Please filter the data down to the lines that include the word "faceColor" and copy them.

======== PROVIDED DATA

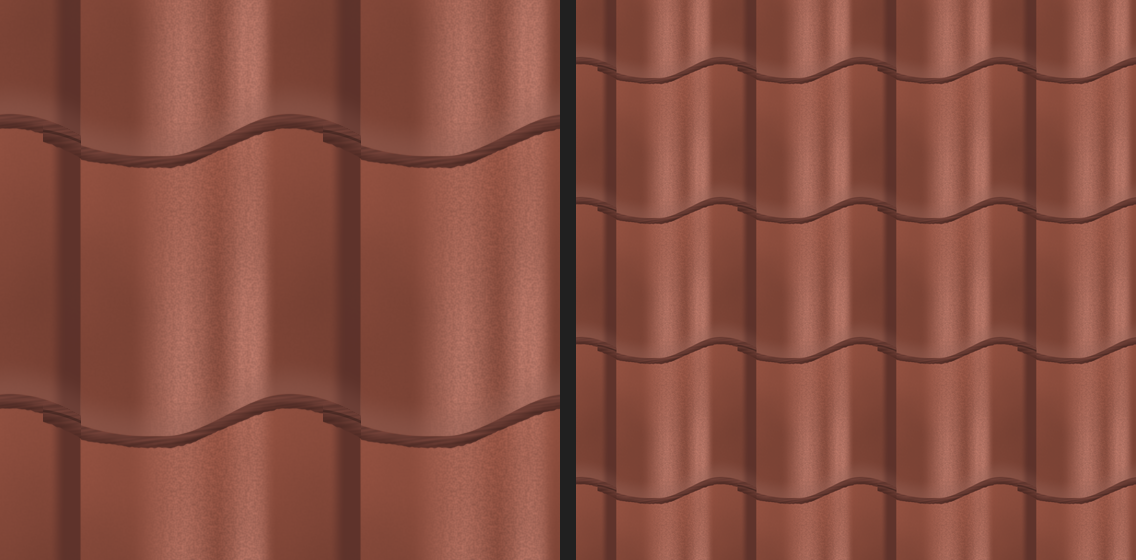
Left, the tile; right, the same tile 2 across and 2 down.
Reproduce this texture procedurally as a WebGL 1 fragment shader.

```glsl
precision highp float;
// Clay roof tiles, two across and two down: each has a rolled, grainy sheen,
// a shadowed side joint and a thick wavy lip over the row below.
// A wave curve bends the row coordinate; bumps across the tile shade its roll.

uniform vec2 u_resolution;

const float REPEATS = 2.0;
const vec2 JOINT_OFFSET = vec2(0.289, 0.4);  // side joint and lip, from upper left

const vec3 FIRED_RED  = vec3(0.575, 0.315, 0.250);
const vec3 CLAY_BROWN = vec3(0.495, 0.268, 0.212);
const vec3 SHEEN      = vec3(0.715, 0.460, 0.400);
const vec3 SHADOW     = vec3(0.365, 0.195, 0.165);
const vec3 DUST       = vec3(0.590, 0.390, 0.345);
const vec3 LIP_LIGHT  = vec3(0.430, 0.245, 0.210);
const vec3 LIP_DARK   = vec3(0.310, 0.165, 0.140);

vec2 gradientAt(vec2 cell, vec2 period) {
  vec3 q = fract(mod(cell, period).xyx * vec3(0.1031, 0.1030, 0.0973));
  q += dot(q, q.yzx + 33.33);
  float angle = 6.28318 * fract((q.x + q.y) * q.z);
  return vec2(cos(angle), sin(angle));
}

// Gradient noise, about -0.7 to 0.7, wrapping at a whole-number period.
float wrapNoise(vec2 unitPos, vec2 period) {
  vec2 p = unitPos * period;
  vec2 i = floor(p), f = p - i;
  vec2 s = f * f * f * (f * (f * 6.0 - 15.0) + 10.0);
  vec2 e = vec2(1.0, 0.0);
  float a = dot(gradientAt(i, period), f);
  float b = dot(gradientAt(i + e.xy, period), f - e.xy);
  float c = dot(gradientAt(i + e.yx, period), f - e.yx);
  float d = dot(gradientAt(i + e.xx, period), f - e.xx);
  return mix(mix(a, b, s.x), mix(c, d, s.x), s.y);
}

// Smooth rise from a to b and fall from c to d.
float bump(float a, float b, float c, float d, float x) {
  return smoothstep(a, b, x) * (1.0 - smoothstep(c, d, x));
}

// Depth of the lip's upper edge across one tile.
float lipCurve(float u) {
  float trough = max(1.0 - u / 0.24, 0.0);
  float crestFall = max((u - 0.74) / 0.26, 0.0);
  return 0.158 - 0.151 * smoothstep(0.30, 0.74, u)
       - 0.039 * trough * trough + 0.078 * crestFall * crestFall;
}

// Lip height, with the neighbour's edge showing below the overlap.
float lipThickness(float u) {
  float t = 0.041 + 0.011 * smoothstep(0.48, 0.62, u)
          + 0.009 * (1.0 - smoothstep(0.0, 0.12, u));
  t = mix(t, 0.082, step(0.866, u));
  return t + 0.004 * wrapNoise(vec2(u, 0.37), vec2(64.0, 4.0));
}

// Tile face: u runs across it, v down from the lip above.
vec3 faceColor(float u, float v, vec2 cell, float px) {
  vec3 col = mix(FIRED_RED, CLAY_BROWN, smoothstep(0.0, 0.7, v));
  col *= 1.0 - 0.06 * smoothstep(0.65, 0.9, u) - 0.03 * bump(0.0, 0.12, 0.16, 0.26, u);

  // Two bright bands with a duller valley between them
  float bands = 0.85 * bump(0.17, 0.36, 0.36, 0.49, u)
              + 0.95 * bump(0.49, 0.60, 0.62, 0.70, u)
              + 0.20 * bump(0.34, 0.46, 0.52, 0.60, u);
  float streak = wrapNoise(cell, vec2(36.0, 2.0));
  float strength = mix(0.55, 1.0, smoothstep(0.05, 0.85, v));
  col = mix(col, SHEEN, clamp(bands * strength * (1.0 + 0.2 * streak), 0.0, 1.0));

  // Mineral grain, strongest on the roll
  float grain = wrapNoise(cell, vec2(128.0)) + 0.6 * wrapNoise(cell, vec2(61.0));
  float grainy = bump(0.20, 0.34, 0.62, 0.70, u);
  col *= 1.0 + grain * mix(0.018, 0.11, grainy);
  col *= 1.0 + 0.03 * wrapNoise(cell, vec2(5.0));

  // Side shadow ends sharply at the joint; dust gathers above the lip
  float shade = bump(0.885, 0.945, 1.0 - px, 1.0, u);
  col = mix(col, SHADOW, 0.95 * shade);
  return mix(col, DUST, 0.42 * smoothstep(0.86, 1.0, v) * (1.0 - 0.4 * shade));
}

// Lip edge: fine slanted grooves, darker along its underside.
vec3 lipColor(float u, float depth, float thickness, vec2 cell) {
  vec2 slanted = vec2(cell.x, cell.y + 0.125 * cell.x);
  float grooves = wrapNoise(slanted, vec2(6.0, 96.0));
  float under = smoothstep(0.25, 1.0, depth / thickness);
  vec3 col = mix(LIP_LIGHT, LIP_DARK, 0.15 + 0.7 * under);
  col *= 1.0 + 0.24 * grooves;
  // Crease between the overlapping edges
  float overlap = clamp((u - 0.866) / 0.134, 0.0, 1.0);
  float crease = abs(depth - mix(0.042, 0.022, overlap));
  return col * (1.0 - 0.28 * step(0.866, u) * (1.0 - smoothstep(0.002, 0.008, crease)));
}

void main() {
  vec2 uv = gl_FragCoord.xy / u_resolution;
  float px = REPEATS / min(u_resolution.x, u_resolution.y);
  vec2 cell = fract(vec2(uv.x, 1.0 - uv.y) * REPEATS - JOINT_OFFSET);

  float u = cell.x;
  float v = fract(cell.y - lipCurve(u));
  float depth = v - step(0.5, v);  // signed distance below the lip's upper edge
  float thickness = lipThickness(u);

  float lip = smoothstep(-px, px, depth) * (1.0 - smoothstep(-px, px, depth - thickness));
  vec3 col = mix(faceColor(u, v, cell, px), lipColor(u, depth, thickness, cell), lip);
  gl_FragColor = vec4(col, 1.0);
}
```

================
======== PROVIDED DATA

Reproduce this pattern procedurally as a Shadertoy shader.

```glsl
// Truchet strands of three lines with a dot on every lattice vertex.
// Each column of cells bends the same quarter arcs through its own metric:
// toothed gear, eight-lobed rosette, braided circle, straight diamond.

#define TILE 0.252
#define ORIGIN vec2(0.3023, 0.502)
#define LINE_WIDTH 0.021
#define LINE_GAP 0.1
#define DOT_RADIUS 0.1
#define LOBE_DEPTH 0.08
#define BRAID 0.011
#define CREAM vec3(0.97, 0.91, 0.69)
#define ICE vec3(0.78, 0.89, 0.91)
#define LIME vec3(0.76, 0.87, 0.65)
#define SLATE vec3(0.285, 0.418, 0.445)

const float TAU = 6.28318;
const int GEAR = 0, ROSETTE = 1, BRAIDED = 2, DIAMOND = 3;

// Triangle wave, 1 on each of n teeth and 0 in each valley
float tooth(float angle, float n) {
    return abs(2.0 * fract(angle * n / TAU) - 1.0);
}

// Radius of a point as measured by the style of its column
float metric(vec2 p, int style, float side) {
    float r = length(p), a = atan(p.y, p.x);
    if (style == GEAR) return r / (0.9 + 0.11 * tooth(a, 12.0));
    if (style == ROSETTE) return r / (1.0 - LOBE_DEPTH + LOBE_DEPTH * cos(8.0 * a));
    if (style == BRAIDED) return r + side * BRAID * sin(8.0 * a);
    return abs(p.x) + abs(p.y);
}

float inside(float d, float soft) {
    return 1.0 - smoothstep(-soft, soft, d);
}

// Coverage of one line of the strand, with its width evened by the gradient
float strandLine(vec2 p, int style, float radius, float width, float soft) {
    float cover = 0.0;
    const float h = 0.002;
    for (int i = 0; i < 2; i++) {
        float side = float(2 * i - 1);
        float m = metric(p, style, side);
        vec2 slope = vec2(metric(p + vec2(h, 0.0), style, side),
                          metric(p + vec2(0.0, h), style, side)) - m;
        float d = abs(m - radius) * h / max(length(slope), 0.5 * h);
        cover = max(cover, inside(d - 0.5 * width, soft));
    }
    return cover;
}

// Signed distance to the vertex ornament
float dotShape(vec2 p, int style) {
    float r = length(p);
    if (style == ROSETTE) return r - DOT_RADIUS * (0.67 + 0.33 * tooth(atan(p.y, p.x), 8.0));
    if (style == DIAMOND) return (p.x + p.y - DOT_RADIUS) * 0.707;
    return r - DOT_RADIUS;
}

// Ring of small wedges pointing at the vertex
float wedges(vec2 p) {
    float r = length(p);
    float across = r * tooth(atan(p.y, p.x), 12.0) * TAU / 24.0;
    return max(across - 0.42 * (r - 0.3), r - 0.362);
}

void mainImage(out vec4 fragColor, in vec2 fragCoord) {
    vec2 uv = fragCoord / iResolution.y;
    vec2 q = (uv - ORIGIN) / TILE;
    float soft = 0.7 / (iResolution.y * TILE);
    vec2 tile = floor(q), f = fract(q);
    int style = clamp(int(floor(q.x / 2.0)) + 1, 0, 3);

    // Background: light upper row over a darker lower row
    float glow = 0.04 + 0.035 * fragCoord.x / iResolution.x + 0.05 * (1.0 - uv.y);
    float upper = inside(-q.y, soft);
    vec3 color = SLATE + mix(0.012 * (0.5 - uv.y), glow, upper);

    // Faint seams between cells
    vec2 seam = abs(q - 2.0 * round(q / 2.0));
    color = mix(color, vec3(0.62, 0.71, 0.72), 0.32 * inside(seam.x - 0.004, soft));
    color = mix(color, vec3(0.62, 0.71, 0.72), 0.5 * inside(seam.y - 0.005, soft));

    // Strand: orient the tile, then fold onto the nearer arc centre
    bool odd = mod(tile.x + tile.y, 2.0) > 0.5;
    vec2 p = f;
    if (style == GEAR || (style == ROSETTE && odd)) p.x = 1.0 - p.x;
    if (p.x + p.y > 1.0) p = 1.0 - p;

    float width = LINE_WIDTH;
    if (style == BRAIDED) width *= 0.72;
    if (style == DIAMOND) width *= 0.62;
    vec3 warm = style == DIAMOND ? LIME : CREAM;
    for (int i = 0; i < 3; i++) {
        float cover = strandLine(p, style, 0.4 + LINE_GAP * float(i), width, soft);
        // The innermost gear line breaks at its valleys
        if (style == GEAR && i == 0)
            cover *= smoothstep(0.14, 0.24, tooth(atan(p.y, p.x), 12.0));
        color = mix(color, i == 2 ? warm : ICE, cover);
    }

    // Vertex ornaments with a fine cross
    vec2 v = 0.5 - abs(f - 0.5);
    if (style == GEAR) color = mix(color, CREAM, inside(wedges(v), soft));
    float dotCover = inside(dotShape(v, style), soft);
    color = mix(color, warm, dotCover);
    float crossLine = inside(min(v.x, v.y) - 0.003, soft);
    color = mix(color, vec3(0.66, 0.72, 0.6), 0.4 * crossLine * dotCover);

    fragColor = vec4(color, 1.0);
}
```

================

▸ **EXERCISE RESPONSE**:
vec3 faceColor(float u, float v, vec2 cell, float px) {
  vec3 col = mix(faceColor(u, v, cell, px), lipColor(u, depth, thickness, cell), lip);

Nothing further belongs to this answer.